====== Data shown

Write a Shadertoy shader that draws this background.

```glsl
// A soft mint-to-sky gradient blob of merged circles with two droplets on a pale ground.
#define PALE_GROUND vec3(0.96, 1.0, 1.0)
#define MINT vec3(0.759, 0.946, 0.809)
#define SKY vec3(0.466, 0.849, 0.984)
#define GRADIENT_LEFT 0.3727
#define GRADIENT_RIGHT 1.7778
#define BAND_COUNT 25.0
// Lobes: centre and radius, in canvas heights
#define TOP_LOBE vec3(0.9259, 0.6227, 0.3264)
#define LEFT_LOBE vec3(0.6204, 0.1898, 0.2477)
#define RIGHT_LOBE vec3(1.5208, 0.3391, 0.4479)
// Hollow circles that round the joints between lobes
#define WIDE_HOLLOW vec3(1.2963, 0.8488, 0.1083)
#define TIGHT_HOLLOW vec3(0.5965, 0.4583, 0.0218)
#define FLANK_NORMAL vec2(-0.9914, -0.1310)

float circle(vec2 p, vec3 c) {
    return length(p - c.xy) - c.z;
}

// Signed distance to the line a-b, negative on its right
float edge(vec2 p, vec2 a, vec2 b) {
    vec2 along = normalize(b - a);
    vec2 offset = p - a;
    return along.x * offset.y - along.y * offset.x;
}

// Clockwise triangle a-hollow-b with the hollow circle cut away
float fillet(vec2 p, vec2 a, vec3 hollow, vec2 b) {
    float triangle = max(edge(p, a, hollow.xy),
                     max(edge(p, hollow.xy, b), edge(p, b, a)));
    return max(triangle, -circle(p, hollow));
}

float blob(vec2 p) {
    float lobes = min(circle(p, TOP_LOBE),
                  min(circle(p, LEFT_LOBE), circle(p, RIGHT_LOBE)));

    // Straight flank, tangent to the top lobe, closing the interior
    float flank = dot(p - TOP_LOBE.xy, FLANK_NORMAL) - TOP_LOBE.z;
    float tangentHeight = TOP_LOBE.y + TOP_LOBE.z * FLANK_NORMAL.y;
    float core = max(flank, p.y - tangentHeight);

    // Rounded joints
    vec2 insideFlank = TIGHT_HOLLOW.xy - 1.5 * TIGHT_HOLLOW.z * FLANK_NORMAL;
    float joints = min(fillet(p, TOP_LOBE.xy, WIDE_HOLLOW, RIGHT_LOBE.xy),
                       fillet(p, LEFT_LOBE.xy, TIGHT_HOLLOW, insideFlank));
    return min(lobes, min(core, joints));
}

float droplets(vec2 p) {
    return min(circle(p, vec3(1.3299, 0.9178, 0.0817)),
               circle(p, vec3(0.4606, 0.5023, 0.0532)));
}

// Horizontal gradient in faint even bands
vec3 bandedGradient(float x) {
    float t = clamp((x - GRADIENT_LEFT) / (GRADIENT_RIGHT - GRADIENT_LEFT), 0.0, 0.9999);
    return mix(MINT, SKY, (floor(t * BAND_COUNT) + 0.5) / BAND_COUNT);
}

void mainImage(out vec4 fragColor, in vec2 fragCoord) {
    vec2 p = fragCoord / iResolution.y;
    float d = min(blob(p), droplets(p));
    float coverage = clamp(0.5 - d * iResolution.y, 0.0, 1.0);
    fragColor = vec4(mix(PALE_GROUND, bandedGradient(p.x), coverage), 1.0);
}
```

============
====== Data shown

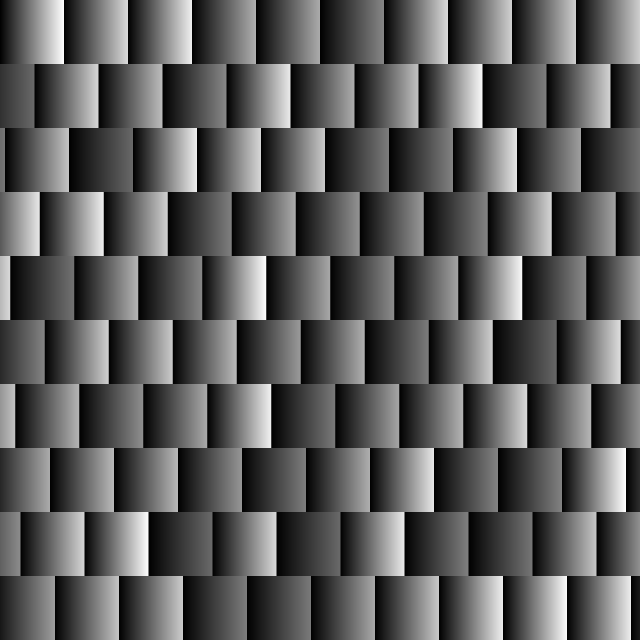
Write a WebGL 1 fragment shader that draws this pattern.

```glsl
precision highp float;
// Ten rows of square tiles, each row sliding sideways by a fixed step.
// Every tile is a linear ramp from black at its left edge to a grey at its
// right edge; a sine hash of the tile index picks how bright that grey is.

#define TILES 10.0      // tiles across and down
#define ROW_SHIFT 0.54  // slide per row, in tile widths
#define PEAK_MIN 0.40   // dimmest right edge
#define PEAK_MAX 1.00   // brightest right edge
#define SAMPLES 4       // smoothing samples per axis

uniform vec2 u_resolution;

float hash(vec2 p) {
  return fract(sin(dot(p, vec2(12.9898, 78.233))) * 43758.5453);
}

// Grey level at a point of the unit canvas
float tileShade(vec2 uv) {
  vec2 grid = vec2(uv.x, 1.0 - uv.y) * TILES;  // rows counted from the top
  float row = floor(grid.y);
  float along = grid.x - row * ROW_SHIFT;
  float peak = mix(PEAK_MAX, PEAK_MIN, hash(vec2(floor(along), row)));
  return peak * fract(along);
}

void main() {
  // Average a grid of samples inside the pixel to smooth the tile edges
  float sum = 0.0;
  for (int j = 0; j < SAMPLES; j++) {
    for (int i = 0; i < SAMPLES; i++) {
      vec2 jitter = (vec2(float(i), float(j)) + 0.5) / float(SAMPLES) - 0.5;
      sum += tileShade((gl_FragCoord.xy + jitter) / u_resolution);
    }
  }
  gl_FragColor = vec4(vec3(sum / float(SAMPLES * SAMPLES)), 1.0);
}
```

============

**Your instructions:**
From the entries above, copy every line containing the word "joints".

**Result of this exercise:**
// Hollow circles that round the joints between lobes
    // Rounded joints
    float joints = min(fillet(p, TOP_LOBE.xy, WIDE_HOLLOW, RIGHT_LOBE.xy),
    return min(lobes, min(core, joints));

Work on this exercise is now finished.